I’ve just finished two sets, both in ITY knit from Fabric Mart. And for both, I paired a Wiksten tank top with V9217 Kathryn Brenne pants.

1-Wiksten Tank Top-side

Sewing notes:

  • That deeply curved hem on the tank top is very trying and fiddly with ITY knit, so I just cut an even hem from side to side.
  • And I used self-fabric binding on the neckline and armholes to dress them up a bit.
  • The pants are very simple – no pockets and a straight hem. The original pattern is ankle length, so I added 2″ at the hemline to go long and swooshy.


I didn’t attempt to match the print, top to pants, but managed it within each piece. I’m wearing these right now, and I love how the fabric feels.


For the second set, I added a Wiksten top to the V9217 pants I made late last year.


I’m crazy about this print, and if I see it again, I’ll jump on it.



This is fun sewing, totally selfish! And I was right – wearing something pretty is uplifting, it just enhances the day.

Bye for now – Coco

vogue 7726 high waist pants in red

front 2

Simply irresistible! Joel did it on  Northern Exposure, but this YouTube version is the original by Robert Palmer. All the anticipated red vibe…it was in my mind the whole time I was sewing these pants!

This is my second version (original in black here), so here’s a look at the pattern:


I sewed View D in Kaufman Brussels washer linen. It’s a wonderful linen blend, more linen than rayon, and is a great marriage of these two fibers. Unlike 100% linen, this blend is not itchy/prickly or wrinkly. All my pics here are straight out of a wash/dry cycle, no ironing. I don’t iron!

back 2

Such nice pants. I’ve gotten both verbal and non-verbal compliments while wearing them. Makes my heart sing.

Top: New Look 6150 in grunge burnout jersey

Sewing notes, and because it’s easier to photograph red, I can share some details of the construction that just could not be seen on the black pair:

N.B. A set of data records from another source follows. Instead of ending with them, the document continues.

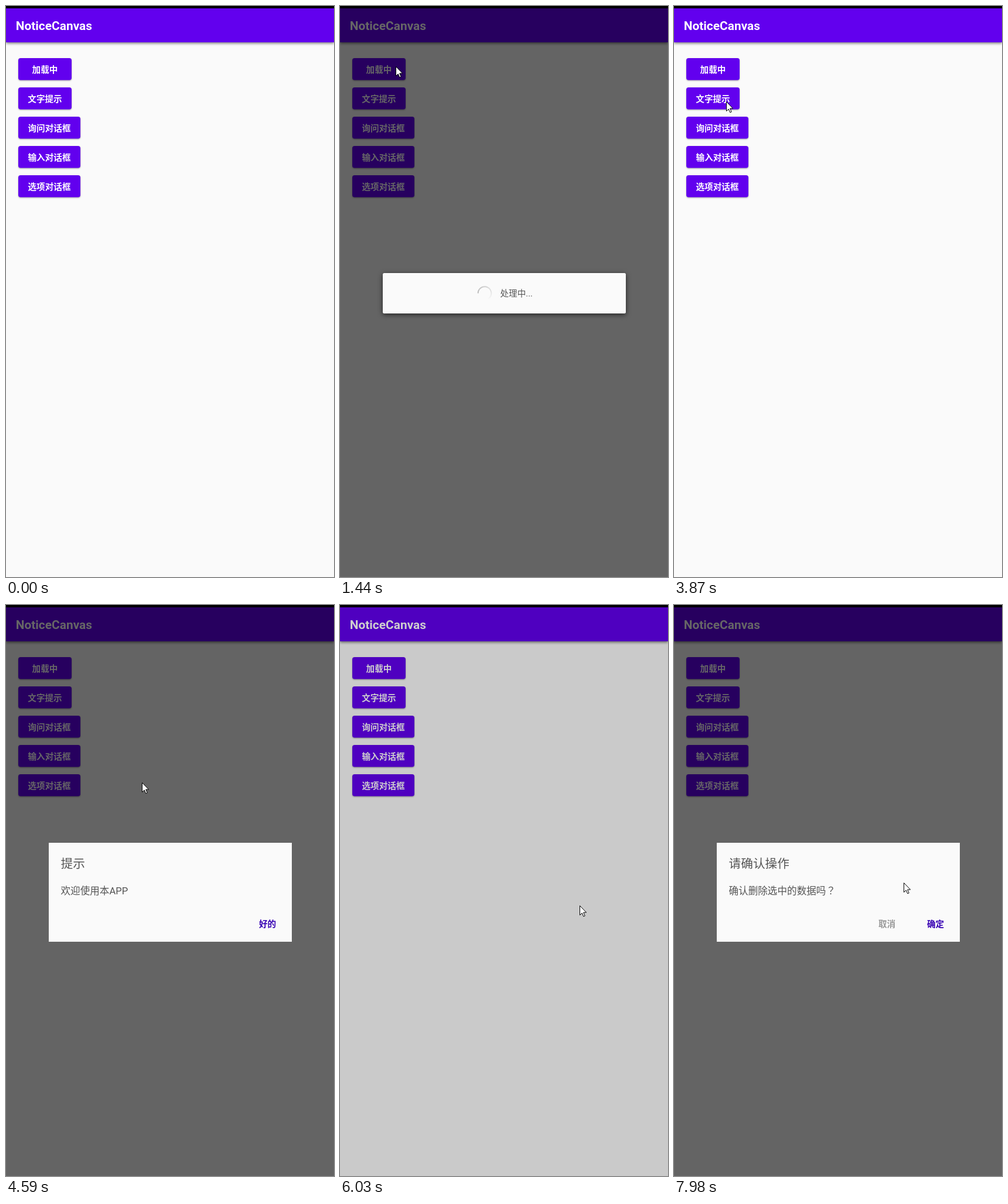
Write an HTML page that moves like this. It is 560 by 975 pixels and loops after 8000 ms.

```html
<!DOCTYPE html>
<html lang="zh-CN">
<head>
<meta charset="utf-8">
<title>NoticeCanvas</title>
<style>
  html, body { margin: 0; width: 100%; height: 100%; overflow: hidden; background: #fafafa; }
  svg { display: block; width: 560px; height: 975px; }
  text { font: 14.6px Roboto, "Noto Sans CJK SC", "Noto Sans CJK", sans-serif; fill: #555; }
  .mid { text-anchor: middle; font-weight: 700; }
  .bar { fill: #6200ee; filter: drop-shadow(0 2px 2px rgba(0, 0, 0, .5)); }
  .btn { fill: #6200ee; filter: drop-shadow(0 1px 1px rgba(0, 0, 0, .35)); }
  .label, .title { fill: #fff; }
  .title { font-size: 20.9px; font-weight: 600; }
  .press { fill: #fff; opacity: 0; }
  .dialog { opacity: 0; }
  .card { fill: #fafafa; }
  .raised { filter: drop-shadow(0 2px 4px rgba(0, 0, 0, .65)); }
  .head { font-size: 20.7px; }
  .body { font-size: 16.6px; }
  .mark { font-family: "Noto Sans CJK TC", "Noto Sans CJK", sans-serif; }
  .ok { fill: #3700b3; }
  .cancel { fill: #999; }
</style>
</head>
<body>
<svg viewBox="0 0 560 975">
  <rect width="560" height="975" fill="#fafafa"/>
  <rect class="bar" y="4" width="560" height="58"/>
  <text class="title" x="16.7" y="41.4">NoticeCanvas</text>
  <g id="buttons"></g>
  <rect id="dim" y="4" width="560" height="971" opacity="0"/>

  <g class="dialog">
    <rect class="card raised" x="73" y="456" width="415" height="69" rx="2.5"/>
    <g id="spinner" fill="none" stroke="#a8a8a8" stroke-width="1.9"></g>
    <text x="273.5" y="496.4">处理中...</text>
  </g>
  <g class="dialog">
    <rect class="card" x="73" y="406" width="415" height="169"/>
    <text class="head" x="93.5" y="449.3">提示</text>
    <text class="body" x="93.5" y="493.5">欢迎使用本APP</text>
    <text class="mid ok" x="446.5" y="550">好的</text>
  </g>
  <g class="dialog">
    <rect class="card" x="73" y="406" width="415" height="169"/>
    <text class="head" x="93.5" y="449.3">请确认操作</text>
    <text class="body" x="93.5" y="493.5">确认删除选中的数据吗<tspan class="mark" lang="zh-TW">？</tspan></text>
    <text class="mid cancel" x="363.5" y="550">取消</text>
    <text class="mid ok" x="446.5" y="550">确定</text>
  </g>

  <rect width="560" height="4"/>
  <path id="cursor" d="M.5 .5V16.5L4.2 13 6.8 18.8 9.2 17.8 6.7 12H11.6Z" fill="#fff" stroke="#000" stroke-linejoin="round"/>
</svg>
<script>
const LOOP = 8000, STEP = 30, DIM = .6;
const $ = id => document.getElementById(id);
const ramp = (t, from, length) => Math.min(1, Math.max(0, (t - from) / length));

const labels = ['加载中', '文字提示', '询问对话框', '输入对话框', '选项对话框'];
$('buttons').innerHTML = labels.map((label, i) => {
  const y = 89 + i * 50, w = label.length > 4 ? 106 : 91;
  const box = `x="21" y="${y}" width="${w}" height="37.5" rx="4"`;
  return `<rect class="btn" ${box}/><rect class="press" ${box}/>
    <text class="mid label" x="${21 + w / 2}" y="${y + 24.6}">${label}</text>`;
}).join('');

// The ring fades clockwise from its head over 240 degrees.
const SEGMENTS = 30, ARC = 8 * Math.PI / 180;
const point = a => `${11.3 * Math.cos(a)} ${11.3 * Math.sin(a)}`;
$('spinner').innerHTML = Array.from({ length: SEGMENTS }, (_, i) =>
  `<path d="M${point(i * ARC)}A11.3 11.3 0 0 1 ${point((i + 1) * ARC)}" opacity="${.85 * (1 - i / SEGMENTS)}"/>`
).join('');

const presses = document.querySelectorAll('.press');
const dialogs = document.querySelectorAll('.dialog');

// press: button reacts, open: dialog enters, close: dialog leaves
const visits = [
  { press: 840, open: 1050, close: 2830 },
  { press: 4050, open: 4290, close: 5840 },
  { press: 6930, open: 7140, close: Infinity }
];

// Each move slows into its stop; bend bows the line sideways.
const entry = { x: 526, y: 128 };
const moves = [
  { from: 120, to: 630, x: 95, y: 103, bend: -52 },
  { from: 1470, to: 1950, x: 246, y: 320, bend: 0 },
  { from: 3390, to: 3870, x: 89, y: 163, bend: 0 },
  { from: 4365, to: 5280, x: 452, y: 549, bend: 9 },
  { from: 5970, to: 6800, x: 101, y: 204, bend: 10 },
  { from: 7410, to: 8200, x: 422, y: 502, bend: 0 }
];

function cursorAt(t) {
  let { x, y } = entry;
  for (const m of moves) {
    const k = Math.sin(ramp(t, m.from, m.to - m.from) * Math.PI / 2);
    const dx = m.x - x, dy = m.y - y;
    const bow = 4 * k * (1 - k) * m.bend / Math.hypot(dx, dy);
    x += dx * k + dy * bow;
    y += dy * k - dx * bow;
    if (k < 1) break;
  }
  return [Math.round(x), Math.round(y)];
}

function draw(t) {
  let dim = 0;
  visits.forEach(({ press, open, close }, i) => {
    const enter = ramp(t, open - 10, 220), leave = ramp(t, close, 150);
    const scale = .9 + .1 * (1 - (1 - enter) ** 2) - .1 * leave;
    dim += DIM * (enter - ramp(t, close + 40, 220));
    dialogs[i].style.opacity = ramp(t, open - 10, 150) * (1 - leave);
    dialogs[i].setAttribute('transform', `translate(280.5 490.5) scale(${scale}) translate(-280.5 -490.5)`);
    presses[i].style.opacity = t < press ? 0 : .14 * (1 - ramp(t, open, 180));
  });
  $('dim').setAttribute('opacity', dim);
  $('spinner').setAttribute('transform', `translate(247 490.5) rotate(${180 + (t - 1440) * .3})`);

  $('cursor').style.display = t < moves[0].from ? 'none' : '';
  $('cursor').setAttribute('transform', `translate(${cursorAt(t)})`);
}

const start = performance.now();
function tick() {
  const t = (performance.now() - start) % LOOP;
  draw(Math.floor(t / STEP) * STEP);
  requestAnimationFrame(tick);
}
tick();
</script>
</body>
</html>
```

  • I added a line of topstitching above and below the pleats, which secures them and ensures that the waistband facing doesn’t shift.

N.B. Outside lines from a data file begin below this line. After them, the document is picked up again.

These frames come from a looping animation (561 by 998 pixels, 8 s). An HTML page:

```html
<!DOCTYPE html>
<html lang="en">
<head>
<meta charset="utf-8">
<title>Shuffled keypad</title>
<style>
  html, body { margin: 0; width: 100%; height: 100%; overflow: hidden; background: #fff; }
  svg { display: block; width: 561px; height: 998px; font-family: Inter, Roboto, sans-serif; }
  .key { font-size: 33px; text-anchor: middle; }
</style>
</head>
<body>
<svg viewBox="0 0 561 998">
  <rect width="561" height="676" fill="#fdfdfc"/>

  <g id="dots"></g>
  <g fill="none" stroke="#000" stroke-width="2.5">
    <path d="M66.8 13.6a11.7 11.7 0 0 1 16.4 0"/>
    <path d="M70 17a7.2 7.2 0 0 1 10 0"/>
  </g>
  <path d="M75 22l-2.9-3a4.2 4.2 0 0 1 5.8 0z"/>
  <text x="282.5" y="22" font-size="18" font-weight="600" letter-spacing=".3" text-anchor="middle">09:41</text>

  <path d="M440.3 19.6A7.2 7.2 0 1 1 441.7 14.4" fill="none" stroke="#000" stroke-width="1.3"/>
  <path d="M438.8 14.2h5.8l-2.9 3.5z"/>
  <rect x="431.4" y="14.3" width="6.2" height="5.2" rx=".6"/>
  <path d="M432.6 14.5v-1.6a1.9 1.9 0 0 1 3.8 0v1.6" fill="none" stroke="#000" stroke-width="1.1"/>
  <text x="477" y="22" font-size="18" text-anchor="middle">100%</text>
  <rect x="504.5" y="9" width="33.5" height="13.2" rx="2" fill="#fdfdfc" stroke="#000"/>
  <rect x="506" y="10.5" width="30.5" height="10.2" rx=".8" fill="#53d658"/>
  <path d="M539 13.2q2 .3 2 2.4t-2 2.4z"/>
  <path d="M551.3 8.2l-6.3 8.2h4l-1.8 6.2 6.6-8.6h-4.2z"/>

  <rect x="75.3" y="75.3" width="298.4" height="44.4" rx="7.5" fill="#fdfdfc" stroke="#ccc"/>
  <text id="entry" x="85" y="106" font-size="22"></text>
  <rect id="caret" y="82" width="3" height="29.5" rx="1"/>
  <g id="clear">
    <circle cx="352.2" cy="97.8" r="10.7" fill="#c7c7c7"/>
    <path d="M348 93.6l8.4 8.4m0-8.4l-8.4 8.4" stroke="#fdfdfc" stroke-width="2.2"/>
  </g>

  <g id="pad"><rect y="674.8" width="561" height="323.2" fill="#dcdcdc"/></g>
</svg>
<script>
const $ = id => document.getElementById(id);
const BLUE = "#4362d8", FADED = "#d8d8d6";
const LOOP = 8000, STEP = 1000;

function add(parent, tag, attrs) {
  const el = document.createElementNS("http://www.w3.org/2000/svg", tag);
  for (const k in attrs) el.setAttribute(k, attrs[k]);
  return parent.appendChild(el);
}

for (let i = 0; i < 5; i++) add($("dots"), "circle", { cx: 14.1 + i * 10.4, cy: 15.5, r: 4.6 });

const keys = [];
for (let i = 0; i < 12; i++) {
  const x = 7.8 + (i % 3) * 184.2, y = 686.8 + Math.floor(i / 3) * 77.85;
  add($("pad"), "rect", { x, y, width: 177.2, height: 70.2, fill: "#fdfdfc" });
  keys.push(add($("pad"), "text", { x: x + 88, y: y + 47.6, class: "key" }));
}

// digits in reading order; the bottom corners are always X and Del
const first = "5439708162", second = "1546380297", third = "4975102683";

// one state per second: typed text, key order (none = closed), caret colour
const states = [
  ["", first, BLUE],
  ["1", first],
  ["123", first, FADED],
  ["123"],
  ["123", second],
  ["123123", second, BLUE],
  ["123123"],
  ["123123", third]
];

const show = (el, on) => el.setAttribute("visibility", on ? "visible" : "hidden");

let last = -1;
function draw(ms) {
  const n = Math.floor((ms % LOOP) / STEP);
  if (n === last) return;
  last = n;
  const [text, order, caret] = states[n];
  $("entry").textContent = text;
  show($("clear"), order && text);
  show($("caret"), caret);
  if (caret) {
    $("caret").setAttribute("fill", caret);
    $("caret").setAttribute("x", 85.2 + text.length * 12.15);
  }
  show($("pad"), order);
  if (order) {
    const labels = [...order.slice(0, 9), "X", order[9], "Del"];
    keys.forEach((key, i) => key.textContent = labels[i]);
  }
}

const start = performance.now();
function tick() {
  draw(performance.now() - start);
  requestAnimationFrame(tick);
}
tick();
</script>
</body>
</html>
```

  • I’m really picky about finishing details, all the way down to the belt loops. I didn’t want mine to ravel, so I serged the ends and took the time to sink all my threads. For me, it’s all part of sewing, I don’t mind extra steps at all.


  • I really wanted to keep the flow and continuity of the color on this pair. Using a contrast belt of some kind didn’t appeal to me. So I made a belt!

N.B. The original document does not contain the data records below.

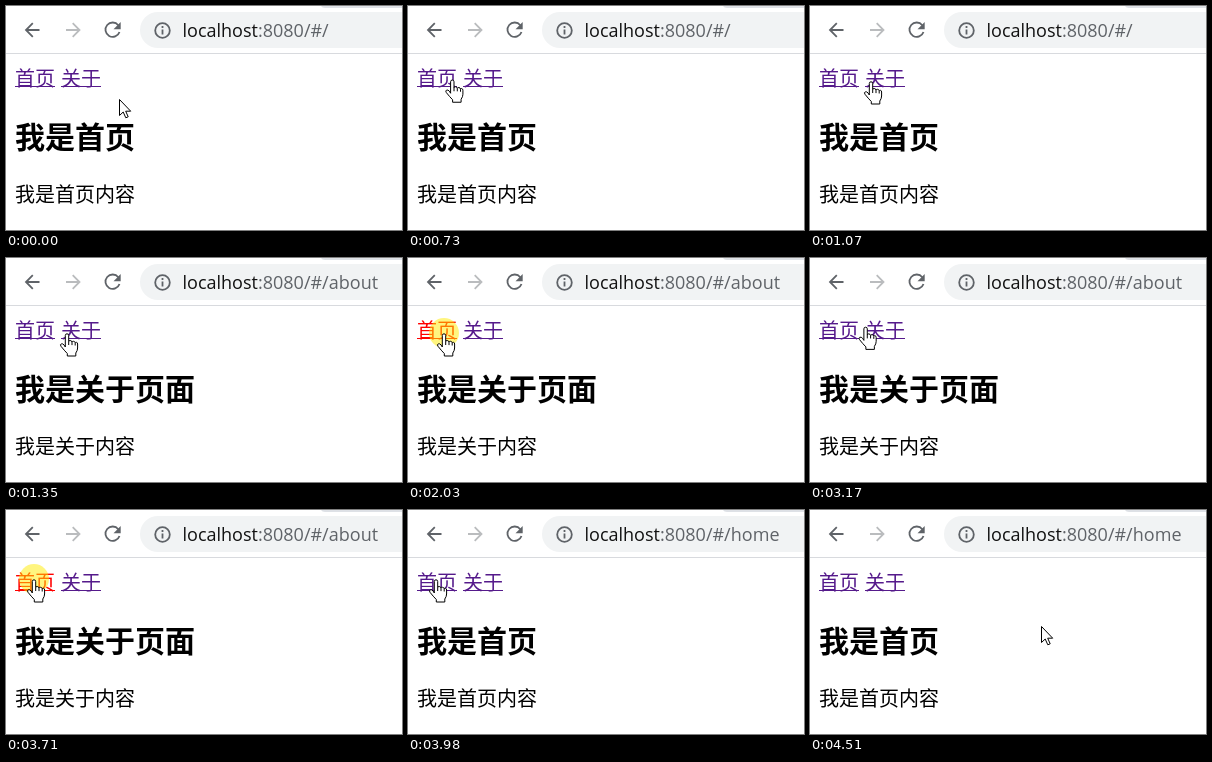
Recreate the animation shown at these times as an HTML page. Size 396x224 px, loop 4580 ms.

```html
<!DOCTYPE html>
<html lang="zh-CN">
<head>
<meta charset="utf-8">
<title>Router demo</title>
<style>
  html, body { margin: 0; width: 100%; height: 100%; overflow: hidden; background: #fff; }
  svg { display: block; }
  .page { font: 300 20px "Noto Sans CJK SC", "Noto Sans CJK", sans-serif; }
  .heading { font-size: 30px; font-weight: bold; }
  .url { font: 18px "Open Sans", "Noto Sans", sans-serif; }
  .link { color: #551a8b; fill: currentColor; }
  .link.active { color: #f00; }
  .icon { fill: none; stroke: #5f6368; stroke-width: 1.8; }
  .disabled { stroke: #babcbe; }
  .cursor { fill: #fff; stroke: #000; stroke-width: 1; stroke-linejoin: round; }
</style>
</head>
<body>
<svg width="396" height="224" viewBox="0 0 396 224">
  <path d="M315 0h81v2h-77q-3 0-4-2z" fill="#dee1e6"/>
  <rect y="47" width="396" height="1" fill="#d8dade"/>
  <rect x="134" y="6" width="300" height="36" rx="18" fill="#f1f3f4"/>
  <g class="icon">
    <path id="chevron" d="M33.5 24H20M26.8 17.2L20 24l6.8 6.8"/>
    <path class="disabled" d="M60 24h13.5M66.7 17.2l6.8 6.8-6.8 6.8"/>
    <path d="M112.3 19.2A7.2 7.2 0 1 0 113.5 26"/>
    <circle cx="156.5" cy="24.5" r="7.3"/>
    <path d="M156.5 23.5v5M156.5 20v2"/>
  </g>
  <path d="M114.7 16v7.2h-7.2z" fill="#5f6368"/>
  <text class="url" x="176.5" y="31" fill="#111">localhost<tspan fill="#5f6368" id="path"></tspan></text>

  <g class="page">
    <g class="link"><text x="9" y="79.5">首页</text><rect x="9" y="80" width="40" height="1"/></g>
    <g class="link"><text x="55" y="79.5">关于</text><rect x="55" y="80" width="40" height="1"/></g>
    <text class="heading" id="heading" x="9" y="142"></text>
    <text id="content" x="9" y="195.5"></text>
  </g>

  <circle id="halo" r="15" fill="#ffec00" fill-opacity=".5"/>
  <path id="arrow" class="cursor" d="M.5.5V16.5L4.2 13l2.6 5.8 2.4-1-2.5-5.6H11.7z"/>
  <g id="hand" class="cursor">
    <path d="M-1.7 14V2.5a1.7 1.7 0 0 1 3.4 0V8.5q0-1 1.5-1t1.8 1.6q.2-.9 1.6-.8t1.6 1.5q.3-.6 1.2-.5 1.2.2 1.2 1.7V15q0 2.5-1.8 5v3H.3v-2.5Q-2.7 17.5-6 13.3q-1.2-1.8.2-2.4t2.8 1z"/>
    <path d="M1.7 8.5V12M5 9.1v3M8.2 10v2.5" fill="none"/>
  </g>
</svg>
<script>
const LOOP = 4580;
const TICK = 67.4; // the pointer is sampled at about 15 Hz
const ROUTE_DELAY = 70;

const home = { link: 0, route: "home", name: "首页", suffix: "" };
const about = { link: 1, route: "about", name: "关于", suffix: "页面" };
const firstPage = { ...home, route: "" };

const clicks = [
  { press: 1140, release: 1280, page: about },
  { press: 2030, release: 2230, page: home },
  { press: 2780, release: 2910, page: about },
  { press: 3710, release: 3910, page: home }
];

const origin = { x: 113, y: 93 };
const moves = [
  { start: 50, end: 540, x: 42, y: 73 },
  { start: 650, end: 1070, x: 61, y: 75 },
  { start: 1350, end: 1690, x: 36, y: 75 },
  { start: 2300, end: 2380, x: 48, y: 70 },
  { start: 2640, end: 2760, x: 73, y: 68 },
  { start: 2960, end: 3450, x: 28, y: 69 },
  { start: 4110, end: 4510, x: 231, y: 116 }
];

const $ = id => document.getElementById(id);
const links = document.querySelectorAll(".link");

function pointerAt(time) {
  const t = Math.floor(time / TICK + 0.2) * TICK;
  return moves.reduce((from, { start, end, x, y }) => {
    const u = Math.min(1, Math.max(0, (t - start) / (end - start)));
    const eased = u * u * (3 - 2 * u);
    return { x: from.x + (x - from.x) * eased, y: from.y + (y - from.y) * eased };
  }, origin);
}

function place(id, { x, y }, visible) {
  $(id).setAttribute("transform", `translate(${x} ${y})`);
  $(id).style.display = visible ? "" : "none";
}

function render(t) {
  const lastClick = clicks.findLast(c => t >= c.release + ROUTE_DELAY);
  const page = lastClick ? lastClick.page : firstPage;
  $("path").textContent = ":8080/#/" + page.route;
  $("heading").textContent = "我是" + page.name + page.suffix;
  $("content").textContent = "我是" + page.name + "内容";

  const click = clicks.find(c => t >= c.press && t < c.release);
  links.forEach((link, i) => link.classList.toggle("active", click?.page.link === i));

  const pointer = pointerAt(t);
  const overLink = pointer.x >= 9 && pointer.x <= 95 && pointer.y > 60 && pointer.y < 84;
  place("halo", pointer, !!click);
  place("hand", pointer, overLink);
  place("arrow", pointer, !overLink);
}

const start = performance.now();
function frame() {
  render((performance.now() - start) % LOOP);
  requestAnimationFrame(frame);
}
frame();
</script>
</body>
</html>
```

This is a 1 3/4″ buckle from Dritz. The sliding middle piece makes it self-catching, and it stays put as promised.

dritz adjustale slide buckle

I did some looking online, and I found lots of similar options at Emmaline Bags. On their site, they’re described as strap sliders, and they come in widths up to 2″.


Cute, right? I interfaced the entire width of the belt, 4.5″ wide unfinished, folded it, and added trapunto stitching.

front belt

  • And as on my black pair, I added a fly shield. My first post (link above) has details. It’s not difficult and makes a huge difference in how the fly looks and feels.

More pics…

front 1back

This is definitely not a quick sew – it has many details, and it requires attention and time during layout, cutting, and construction. But it’s so worth the effort, and I enjoy a project that has a bit of challenge.

These pants,  red and black, are my go-to pairs for strutting my stuff  – sassy 🙂

Bye for now – Coco